◆ DIRECTIONS: The data must be returned in full, with no character altered.

INFORMATION PROVIDED START

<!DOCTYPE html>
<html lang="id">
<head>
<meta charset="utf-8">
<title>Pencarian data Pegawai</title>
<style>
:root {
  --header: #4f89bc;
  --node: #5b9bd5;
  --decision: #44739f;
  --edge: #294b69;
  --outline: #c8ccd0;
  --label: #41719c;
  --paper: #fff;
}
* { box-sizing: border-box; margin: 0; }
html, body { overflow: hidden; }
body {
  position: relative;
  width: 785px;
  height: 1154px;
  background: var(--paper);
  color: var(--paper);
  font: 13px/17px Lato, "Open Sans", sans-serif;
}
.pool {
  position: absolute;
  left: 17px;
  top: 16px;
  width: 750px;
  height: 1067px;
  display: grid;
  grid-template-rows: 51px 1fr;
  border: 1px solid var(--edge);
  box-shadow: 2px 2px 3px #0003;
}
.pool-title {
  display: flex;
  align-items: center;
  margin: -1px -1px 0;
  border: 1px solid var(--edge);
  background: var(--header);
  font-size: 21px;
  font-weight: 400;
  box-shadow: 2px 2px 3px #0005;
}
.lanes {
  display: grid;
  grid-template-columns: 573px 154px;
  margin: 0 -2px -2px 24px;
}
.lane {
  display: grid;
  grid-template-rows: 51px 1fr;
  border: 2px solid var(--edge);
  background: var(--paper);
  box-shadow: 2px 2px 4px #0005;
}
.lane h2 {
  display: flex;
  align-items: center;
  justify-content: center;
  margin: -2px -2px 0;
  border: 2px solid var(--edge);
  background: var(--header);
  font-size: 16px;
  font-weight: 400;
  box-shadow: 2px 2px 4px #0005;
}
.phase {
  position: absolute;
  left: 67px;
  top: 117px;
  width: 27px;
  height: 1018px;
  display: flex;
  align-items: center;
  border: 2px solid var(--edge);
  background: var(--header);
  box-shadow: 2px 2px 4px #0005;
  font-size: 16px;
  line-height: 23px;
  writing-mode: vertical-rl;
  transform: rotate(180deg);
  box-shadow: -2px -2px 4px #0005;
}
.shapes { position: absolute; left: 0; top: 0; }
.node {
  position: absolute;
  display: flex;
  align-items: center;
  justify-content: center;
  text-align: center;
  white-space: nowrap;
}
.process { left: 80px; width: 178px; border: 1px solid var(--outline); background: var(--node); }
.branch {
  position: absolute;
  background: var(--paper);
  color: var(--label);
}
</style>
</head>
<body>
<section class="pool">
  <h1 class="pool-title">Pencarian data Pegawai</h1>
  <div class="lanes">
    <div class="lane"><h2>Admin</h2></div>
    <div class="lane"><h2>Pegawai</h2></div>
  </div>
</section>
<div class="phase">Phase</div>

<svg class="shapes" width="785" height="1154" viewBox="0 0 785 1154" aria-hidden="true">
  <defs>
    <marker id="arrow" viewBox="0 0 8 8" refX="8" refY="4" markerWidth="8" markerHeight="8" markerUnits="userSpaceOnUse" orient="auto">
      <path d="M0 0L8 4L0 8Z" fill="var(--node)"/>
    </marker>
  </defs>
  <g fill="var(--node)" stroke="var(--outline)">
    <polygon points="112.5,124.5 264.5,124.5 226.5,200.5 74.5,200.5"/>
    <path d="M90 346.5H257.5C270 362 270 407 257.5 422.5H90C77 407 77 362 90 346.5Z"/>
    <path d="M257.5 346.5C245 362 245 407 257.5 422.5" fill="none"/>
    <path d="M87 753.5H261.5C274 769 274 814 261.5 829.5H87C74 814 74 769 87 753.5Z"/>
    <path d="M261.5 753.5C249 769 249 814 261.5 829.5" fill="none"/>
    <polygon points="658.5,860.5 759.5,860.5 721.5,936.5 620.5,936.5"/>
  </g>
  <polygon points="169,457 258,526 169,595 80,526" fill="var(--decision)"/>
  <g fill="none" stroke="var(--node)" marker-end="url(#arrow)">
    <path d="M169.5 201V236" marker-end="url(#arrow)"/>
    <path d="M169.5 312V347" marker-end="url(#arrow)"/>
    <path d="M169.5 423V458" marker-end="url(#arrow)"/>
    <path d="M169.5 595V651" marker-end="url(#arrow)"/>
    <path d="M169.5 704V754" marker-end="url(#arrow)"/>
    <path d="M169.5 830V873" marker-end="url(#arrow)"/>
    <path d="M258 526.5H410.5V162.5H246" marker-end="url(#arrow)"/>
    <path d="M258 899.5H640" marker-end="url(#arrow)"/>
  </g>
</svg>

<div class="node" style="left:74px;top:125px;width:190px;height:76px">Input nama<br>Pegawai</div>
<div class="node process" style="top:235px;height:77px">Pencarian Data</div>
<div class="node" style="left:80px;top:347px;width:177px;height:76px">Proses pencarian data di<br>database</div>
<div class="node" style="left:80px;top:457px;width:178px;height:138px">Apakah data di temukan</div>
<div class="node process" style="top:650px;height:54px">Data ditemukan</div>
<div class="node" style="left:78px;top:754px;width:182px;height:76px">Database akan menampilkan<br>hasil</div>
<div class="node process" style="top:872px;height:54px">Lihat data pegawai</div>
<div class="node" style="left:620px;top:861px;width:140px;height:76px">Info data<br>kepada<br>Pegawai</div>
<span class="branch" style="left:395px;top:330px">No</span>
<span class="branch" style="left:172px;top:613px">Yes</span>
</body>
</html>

INFORMATION PROVIDED END

◆ ANSWER BELOW:
<!DOCTYPE html>
<html lang="id">
<head>
<meta charset="utf-8">
<title>Pencarian data Pegawai</title>
<style>
:root {
  --header: #4f89bc;
  --node: #5b9bd5;
  --decision: #44739f;
  --edge: #294b69;
  --outline: #c8ccd0;
  --label: #41719c;
  --paper: #fff;
}
* { box-sizing: border-box; margin: 0; }
html, body { overflow: hidden; }
body {
  position: relative;
  width: 785px;
  height: 1154px;
  background: var(--paper);
  color: var(--paper);
  font: 13px/17px Lato, "Open Sans", sans-serif;
}
.pool {
  position: absolute;
  left: 17px;
  top: 16px;
  width: 750px;
  height: 1067px;
  display: grid;
  grid-template-rows: 51px 1fr;
  border: 1px solid var(--edge);
  box-shadow: 2px 2px 3px #0003;
}
.pool-title {
  display: flex;
  align-items: center;
  margin: -1px -1px 0;
  border: 1px solid var(--edge);
  background: var(--header);
  font-size: 21px;
  font-weight: 400;
  box-shadow: 2px 2px 3px #0005;
}
.lanes {
  display: grid;
  grid-template-columns: 573px 154px;
  margin: 0 -2px -2px 24px;
}
.lane {
  display: grid;
  grid-template-rows: 51px 1fr;
  border: 2px solid var(--edge);
  background: var(--paper);
  box-shadow: 2px 2px 4px #0005;
}
.lane h2 {
  display: flex;
  align-items: center;
  justify-content: center;
  margin: -2px -2px 0;
  border: 2px solid var(--edge);
  background: var(--header);
  font-size: 16px;
  font-weight: 400;
  box-shadow: 2px 2px 4px #0005;
}
.phase {
  position: absolute;
  left: 67px;
  top: 117px;
  width: 27px;
  height: 1018px;
  display: flex;
  align-items: center;
  border: 2px solid var(--edge);
  background: var(--header);
  box-shadow: 2px 2px 4px #0005;
  font-size: 16px;
  line-height: 23px;
  writing-mode: vertical-rl;
  transform: rotate(180deg);
  box-shadow: -2px -2px 4px #0005;
}
.shapes { position: absolute; left: 0; top: 0; }
.node {
  position: absolute;
  display: flex;
  align-items: center;
  justify-content: center;
  text-align: center;
  white-space: nowrap;
}
.process { left: 80px; width: 178px; border: 1px solid var(--outline); background: var(--node); }
.branch {
  position: absolute;
  background: var(--paper);
  color: var(--label);
}
</style>
</head>
<body>
<section class="pool">
  <h1 class="pool-title">Pencarian data Pegawai</h1>
  <div class="lanes">
    <div class="lane"><h2>Admin</h2></div>
    <div class="lane"><h2>Pegawai</h2></div>
  </div>
</section>
<div class="phase">Phase</div>

<svg class="shapes" width="785" height="1154" viewBox="0 0 785 1154" aria-hidden="true">
  <defs>
    <marker id="arrow" viewBox="0 0 8 8" refX="8" refY="4" markerWidth="8" markerHeight="8" markerUnits="userSpaceOnUse" orient="auto">
      <path d="M0 0L8 4L0 8Z" fill="var(--node)"/>
    </marker>
  </defs>
  <g fill="var(--node)" stroke="var(--outline)">
    <polygon points="112.5,124.5 264.5,124.5 226.5,200.5 74.5,200.5"/>
    <path d="M90 346.5H257.5C270 362 270 407 257.5 422.5H90C77 407 77 362 90 346.5Z"/>
    <path d="M257.5 346.5C245 362 245 407 257.5 422.5" fill="none"/>
    <path d="M87 753.5H261.5C274 769 274 814 261.5 829.5H87C74 814 74 769 87 753.5Z"/>
    <path d="M261.5 753.5C249 769 249 814 261.5 829.5" fill="none"/>
    <polygon points="658.5,860.5 759.5,860.5 721.5,936.5 620.5,936.5"/>
  </g>
  <polygon points="169,457 258,526 169,595 80,526" fill="var(--decision)"/>
  <g fill="none" stroke="var(--node)" marker-end="url(#arrow)">
    <path d="M169.5 201V236" marker-end="url(#arrow)"/>
    <path d="M169.5 312V347" marker-end="url(#arrow)"/>
    <path d="M169.5 423V458" marker-end="url(#arrow)"/>
    <path d="M169.5 595V651" marker-end="url(#arrow)"/>
    <path d="M169.5 704V754" marker-end="url(#arrow)"/>
    <path d="M169.5 830V873" marker-end="url(#arrow)"/>
    <path d="M258 526.5H410.5V162.5H246" marker-end="url(#arrow)"/>
    <path d="M258 899.5H640" marker-end="url(#arrow)"/>
  </g>
</svg>

<div class="node" style="left:74px;top:125px;width:190px;height:76px">Input nama<br>Pegawai</div>
<div class="node process" style="top:235px;height:77px">Pencarian Data</div>
<div class="node" style="left:80px;top:347px;width:177px;height:76px">Proses pencarian data di<br>database</div>
<div class="node" style="left:80px;top:457px;width:178px;height:138px">Apakah data di temukan</div>
<div class="node process" style="top:650px;height:54px">Data ditemukan</div>
<div class="node" style="left:78px;top:754px;width:182px;height:76px">Database akan menampilkan<br>hasil</div>
<div class="node process" style="top:872px;height:54px">Lihat data pegawai</div>
<div class="node" style="left:620px;top:861px;width:140px;height:76px">Info data<br>kepada<br>Pegawai</div>
<span class="branch" style="left:395px;top:330px">No</span>
<span class="branch" style="left:172px;top:613px">Yes</span>
</body>
</html>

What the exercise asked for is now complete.